=== Exercise requirements ===
Search the listing below for the string "smoothstep" and copy every line where it occurs.

'''

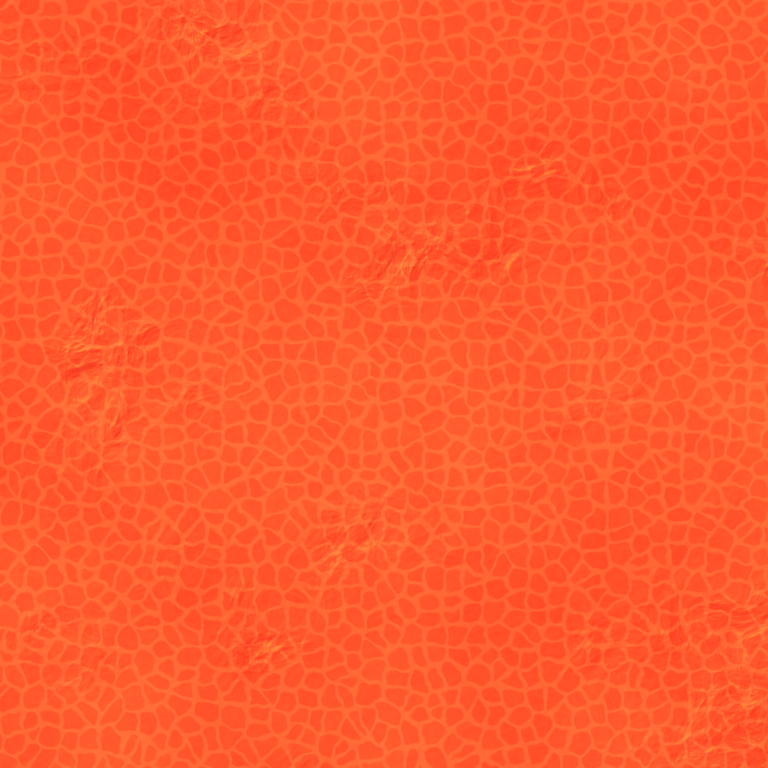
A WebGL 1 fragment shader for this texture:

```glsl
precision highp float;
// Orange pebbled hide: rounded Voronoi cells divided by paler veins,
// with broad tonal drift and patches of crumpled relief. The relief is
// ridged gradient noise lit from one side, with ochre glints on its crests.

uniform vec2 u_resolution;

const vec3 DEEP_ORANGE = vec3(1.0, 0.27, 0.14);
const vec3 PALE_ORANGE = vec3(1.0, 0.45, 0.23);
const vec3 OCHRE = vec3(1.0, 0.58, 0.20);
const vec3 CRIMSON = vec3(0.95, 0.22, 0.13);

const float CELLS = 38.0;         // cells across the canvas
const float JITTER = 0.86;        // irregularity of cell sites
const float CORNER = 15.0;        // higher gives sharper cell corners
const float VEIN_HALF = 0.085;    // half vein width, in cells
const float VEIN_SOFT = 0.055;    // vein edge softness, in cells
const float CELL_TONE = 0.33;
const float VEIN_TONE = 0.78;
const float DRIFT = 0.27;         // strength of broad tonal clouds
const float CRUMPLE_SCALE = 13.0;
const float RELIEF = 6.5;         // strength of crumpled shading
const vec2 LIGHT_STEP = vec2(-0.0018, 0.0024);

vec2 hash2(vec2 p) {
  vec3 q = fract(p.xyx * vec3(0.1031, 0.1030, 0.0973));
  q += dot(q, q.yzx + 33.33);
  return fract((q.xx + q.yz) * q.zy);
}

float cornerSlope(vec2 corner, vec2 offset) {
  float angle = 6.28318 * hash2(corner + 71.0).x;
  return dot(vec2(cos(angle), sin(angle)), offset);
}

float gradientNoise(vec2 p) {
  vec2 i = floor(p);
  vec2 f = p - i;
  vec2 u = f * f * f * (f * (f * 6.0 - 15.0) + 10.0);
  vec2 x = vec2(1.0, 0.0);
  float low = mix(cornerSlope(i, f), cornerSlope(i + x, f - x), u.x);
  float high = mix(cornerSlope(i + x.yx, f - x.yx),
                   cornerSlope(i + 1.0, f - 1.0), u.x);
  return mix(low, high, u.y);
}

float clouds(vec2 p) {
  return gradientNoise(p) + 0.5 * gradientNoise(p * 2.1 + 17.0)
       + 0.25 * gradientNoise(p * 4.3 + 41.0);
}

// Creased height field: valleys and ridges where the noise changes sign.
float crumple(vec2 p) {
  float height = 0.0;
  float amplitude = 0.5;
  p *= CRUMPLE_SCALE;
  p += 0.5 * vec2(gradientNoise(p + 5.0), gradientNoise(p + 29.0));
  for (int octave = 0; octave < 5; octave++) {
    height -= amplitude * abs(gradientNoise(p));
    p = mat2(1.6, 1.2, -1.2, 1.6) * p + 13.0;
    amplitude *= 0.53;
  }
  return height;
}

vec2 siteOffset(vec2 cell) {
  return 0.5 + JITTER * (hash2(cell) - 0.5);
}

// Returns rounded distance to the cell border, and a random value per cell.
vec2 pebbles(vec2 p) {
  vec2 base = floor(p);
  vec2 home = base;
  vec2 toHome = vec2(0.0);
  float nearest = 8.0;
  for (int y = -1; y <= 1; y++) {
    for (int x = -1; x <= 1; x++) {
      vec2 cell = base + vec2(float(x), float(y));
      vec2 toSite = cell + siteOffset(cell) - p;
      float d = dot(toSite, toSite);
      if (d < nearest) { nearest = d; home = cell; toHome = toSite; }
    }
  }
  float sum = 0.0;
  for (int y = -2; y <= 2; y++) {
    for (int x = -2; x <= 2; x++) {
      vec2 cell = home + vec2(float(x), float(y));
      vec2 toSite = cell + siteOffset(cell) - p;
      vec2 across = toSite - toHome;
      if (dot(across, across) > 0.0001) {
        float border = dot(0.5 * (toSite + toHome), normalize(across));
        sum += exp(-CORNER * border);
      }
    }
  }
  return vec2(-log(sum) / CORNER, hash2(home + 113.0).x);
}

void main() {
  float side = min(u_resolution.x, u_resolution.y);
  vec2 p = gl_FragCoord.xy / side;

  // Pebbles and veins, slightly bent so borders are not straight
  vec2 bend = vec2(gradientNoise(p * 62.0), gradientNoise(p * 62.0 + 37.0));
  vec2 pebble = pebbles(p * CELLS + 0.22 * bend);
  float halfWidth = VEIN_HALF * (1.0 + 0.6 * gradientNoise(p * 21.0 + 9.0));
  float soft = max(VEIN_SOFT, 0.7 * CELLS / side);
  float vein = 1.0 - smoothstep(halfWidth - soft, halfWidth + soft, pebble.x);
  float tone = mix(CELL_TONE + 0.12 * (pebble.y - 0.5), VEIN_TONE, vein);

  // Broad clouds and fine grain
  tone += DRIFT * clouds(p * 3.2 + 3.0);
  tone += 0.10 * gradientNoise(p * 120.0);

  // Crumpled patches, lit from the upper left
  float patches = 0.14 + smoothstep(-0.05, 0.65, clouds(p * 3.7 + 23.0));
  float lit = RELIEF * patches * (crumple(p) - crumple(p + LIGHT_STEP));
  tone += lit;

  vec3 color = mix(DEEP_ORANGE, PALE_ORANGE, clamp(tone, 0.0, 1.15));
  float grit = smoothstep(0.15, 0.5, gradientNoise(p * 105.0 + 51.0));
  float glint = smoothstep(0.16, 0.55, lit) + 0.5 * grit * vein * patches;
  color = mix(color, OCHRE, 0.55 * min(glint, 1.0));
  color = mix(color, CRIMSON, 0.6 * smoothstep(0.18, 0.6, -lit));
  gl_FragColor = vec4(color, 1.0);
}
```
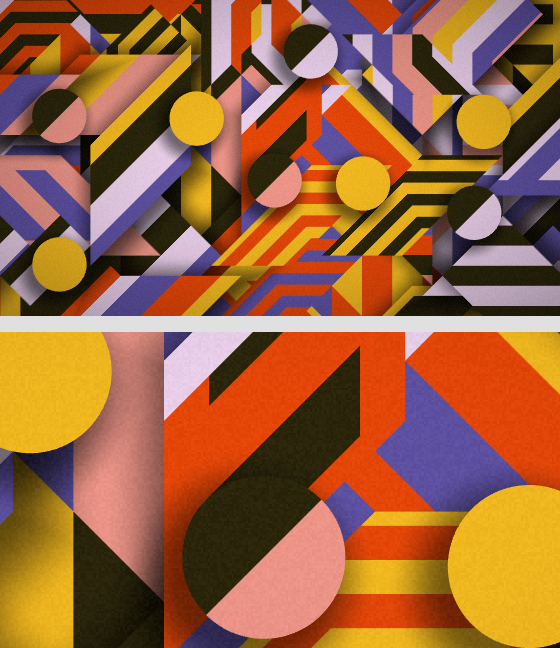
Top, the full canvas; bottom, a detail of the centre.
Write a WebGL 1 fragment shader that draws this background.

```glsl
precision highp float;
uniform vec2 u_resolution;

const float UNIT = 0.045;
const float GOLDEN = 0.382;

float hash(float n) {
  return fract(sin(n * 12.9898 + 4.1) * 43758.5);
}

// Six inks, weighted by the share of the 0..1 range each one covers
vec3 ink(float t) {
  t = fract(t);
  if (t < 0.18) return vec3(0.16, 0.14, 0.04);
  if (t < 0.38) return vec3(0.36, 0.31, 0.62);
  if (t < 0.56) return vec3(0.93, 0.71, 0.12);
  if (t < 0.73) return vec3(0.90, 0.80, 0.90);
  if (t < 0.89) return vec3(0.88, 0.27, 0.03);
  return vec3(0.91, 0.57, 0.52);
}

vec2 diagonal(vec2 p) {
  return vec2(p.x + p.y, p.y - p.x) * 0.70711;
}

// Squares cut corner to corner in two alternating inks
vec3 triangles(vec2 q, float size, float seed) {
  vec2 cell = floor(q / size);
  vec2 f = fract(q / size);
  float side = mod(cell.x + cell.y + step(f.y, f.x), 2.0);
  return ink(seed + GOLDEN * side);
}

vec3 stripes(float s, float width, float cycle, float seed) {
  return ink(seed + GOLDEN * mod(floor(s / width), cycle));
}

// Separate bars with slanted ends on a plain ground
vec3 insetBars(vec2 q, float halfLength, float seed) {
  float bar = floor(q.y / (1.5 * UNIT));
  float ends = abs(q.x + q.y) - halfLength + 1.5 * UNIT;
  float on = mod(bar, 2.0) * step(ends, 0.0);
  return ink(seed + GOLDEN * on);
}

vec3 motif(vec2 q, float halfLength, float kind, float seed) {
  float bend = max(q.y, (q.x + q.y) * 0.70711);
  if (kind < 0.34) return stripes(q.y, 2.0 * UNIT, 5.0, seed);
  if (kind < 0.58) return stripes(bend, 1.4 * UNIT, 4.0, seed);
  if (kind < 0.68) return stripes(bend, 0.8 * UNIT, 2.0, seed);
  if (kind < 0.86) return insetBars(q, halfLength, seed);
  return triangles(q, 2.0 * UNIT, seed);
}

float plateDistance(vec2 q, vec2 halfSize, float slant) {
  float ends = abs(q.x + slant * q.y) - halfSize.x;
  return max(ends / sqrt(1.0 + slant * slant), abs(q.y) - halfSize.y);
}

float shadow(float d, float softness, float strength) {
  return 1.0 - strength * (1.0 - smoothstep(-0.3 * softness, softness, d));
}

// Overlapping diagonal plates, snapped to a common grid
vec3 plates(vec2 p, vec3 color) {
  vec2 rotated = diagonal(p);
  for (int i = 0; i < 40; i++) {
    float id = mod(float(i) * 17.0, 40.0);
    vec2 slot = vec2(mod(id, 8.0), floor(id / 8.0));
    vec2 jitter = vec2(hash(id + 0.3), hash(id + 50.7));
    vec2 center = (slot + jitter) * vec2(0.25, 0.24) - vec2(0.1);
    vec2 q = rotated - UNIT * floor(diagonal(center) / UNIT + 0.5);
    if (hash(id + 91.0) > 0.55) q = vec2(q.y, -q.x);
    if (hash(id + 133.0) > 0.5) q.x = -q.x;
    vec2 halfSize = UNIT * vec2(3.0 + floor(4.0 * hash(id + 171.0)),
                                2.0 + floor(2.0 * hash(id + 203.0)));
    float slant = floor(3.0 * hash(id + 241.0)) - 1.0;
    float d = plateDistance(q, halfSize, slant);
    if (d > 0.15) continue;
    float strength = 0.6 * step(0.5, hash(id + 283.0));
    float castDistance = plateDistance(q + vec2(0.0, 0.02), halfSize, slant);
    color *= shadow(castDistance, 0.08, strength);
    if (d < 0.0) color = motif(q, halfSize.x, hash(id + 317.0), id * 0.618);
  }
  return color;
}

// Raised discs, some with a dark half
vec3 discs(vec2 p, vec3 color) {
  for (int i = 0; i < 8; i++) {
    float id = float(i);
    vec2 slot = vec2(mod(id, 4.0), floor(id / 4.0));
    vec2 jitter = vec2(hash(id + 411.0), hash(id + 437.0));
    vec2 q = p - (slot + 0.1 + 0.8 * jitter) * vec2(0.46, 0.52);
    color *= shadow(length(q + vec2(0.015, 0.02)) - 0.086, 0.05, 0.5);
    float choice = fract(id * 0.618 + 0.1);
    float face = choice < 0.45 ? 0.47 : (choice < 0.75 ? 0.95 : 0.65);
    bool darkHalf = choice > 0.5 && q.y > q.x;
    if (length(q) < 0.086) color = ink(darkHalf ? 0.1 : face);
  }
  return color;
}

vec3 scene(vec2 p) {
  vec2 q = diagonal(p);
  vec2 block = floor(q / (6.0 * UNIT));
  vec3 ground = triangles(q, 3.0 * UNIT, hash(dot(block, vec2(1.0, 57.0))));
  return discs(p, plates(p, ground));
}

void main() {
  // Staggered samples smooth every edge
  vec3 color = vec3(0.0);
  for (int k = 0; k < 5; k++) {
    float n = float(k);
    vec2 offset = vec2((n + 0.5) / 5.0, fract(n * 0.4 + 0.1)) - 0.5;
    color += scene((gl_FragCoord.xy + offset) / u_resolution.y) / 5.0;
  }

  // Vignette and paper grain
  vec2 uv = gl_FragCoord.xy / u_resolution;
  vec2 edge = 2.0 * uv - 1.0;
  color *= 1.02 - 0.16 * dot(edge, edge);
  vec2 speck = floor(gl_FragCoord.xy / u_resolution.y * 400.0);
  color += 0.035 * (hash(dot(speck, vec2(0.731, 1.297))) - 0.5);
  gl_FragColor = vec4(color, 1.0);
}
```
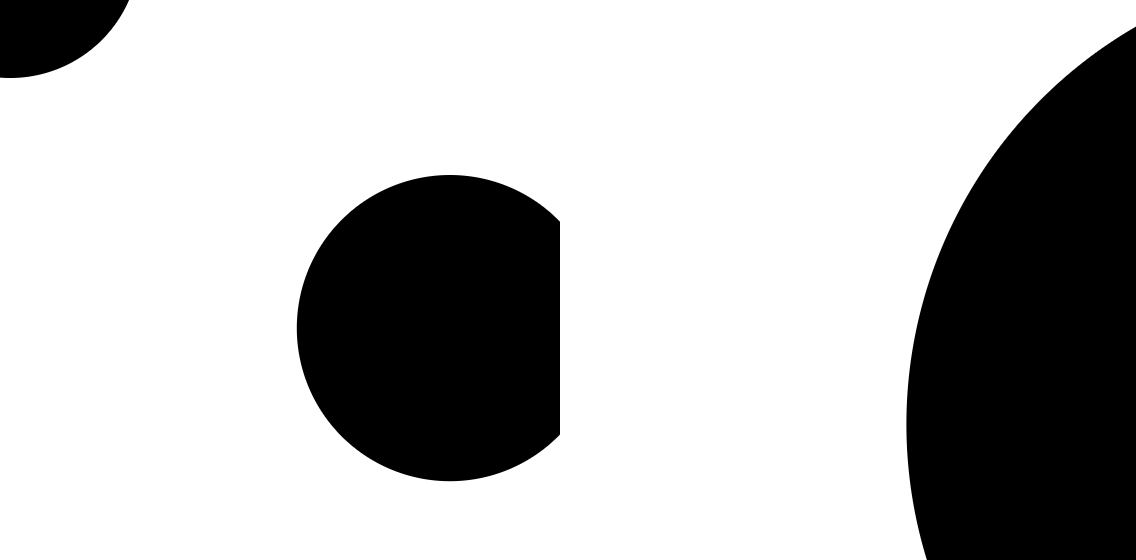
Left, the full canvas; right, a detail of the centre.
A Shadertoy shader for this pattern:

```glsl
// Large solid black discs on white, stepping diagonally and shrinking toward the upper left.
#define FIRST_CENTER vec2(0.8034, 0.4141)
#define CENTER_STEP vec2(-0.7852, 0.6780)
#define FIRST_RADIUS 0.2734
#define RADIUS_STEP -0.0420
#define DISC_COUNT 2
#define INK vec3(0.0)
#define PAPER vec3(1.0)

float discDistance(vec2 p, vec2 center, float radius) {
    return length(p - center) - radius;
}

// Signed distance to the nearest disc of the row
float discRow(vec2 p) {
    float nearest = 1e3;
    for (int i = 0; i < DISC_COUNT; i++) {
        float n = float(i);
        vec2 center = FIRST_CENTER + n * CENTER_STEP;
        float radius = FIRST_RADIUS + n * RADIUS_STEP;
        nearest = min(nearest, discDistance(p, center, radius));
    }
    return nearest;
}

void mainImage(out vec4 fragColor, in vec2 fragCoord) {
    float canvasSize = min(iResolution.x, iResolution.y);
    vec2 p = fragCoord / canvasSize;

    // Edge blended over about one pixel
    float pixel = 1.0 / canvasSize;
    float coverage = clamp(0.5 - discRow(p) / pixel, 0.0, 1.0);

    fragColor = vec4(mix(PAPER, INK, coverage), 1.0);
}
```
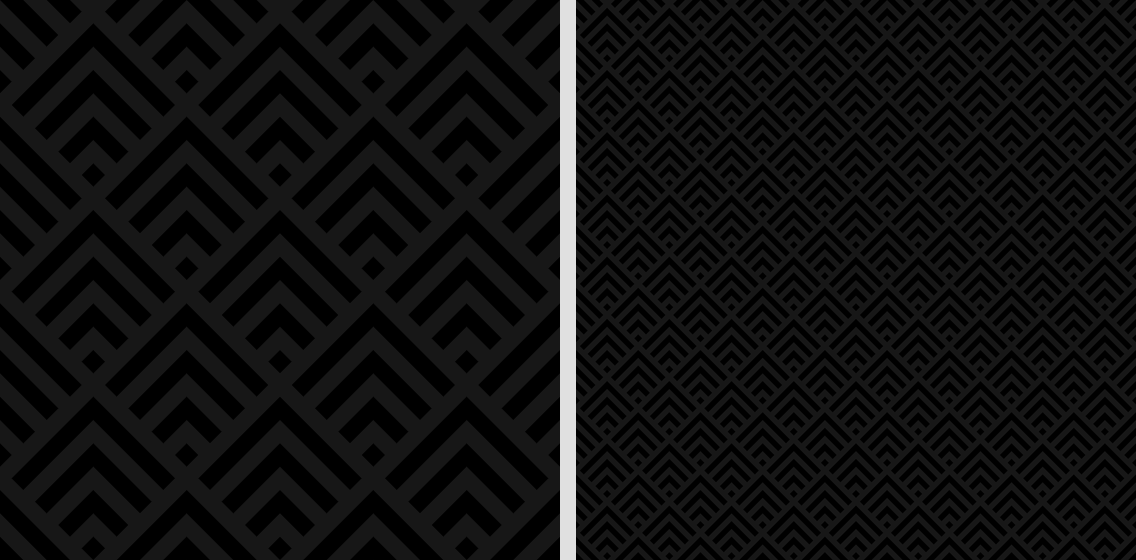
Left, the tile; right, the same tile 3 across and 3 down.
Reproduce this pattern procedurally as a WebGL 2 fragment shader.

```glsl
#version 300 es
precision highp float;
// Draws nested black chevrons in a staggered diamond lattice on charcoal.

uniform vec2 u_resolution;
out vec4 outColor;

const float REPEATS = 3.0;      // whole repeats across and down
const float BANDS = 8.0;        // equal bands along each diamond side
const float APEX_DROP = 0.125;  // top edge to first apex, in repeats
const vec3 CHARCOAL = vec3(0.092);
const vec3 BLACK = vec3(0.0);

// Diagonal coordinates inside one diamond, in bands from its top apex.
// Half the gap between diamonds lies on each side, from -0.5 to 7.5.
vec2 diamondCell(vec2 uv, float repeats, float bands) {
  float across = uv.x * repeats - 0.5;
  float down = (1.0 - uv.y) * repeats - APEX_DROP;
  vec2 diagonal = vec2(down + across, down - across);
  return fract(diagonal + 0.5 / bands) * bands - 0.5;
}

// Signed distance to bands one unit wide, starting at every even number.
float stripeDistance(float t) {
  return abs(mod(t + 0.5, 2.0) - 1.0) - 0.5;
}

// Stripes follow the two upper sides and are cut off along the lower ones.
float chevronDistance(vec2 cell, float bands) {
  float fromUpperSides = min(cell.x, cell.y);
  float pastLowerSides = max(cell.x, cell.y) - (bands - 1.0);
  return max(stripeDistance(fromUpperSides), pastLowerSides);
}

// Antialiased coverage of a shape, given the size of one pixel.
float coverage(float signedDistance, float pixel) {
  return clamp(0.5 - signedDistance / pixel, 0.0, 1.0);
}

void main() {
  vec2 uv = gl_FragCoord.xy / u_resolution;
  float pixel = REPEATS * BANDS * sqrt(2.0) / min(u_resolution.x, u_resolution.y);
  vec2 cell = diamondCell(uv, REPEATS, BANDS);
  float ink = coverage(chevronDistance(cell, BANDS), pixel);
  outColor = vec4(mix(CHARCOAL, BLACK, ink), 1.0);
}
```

'''

=== Reply to the exercise ===
  float vein = 1.0 - smoothstep(halfWidth - soft, halfWidth + soft, pebble.x);
  float patches = 0.14 + smoothstep(-0.05, 0.65, clouds(p * 3.7 + 23.0));
  float grit = smoothstep(0.15, 0.5, gradientNoise(p * 105.0 + 51.0));
  float glint = smoothstep(0.16, 0.55, lit) + 0.5 * grit * vein * patches;
  color = mix(color, CRIMSON, 0.6 * smoothstep(0.18, 0.6, -lit));
  return 1.0 - strength * (1.0 - smoothstep(-0.3 * softness, softness, d));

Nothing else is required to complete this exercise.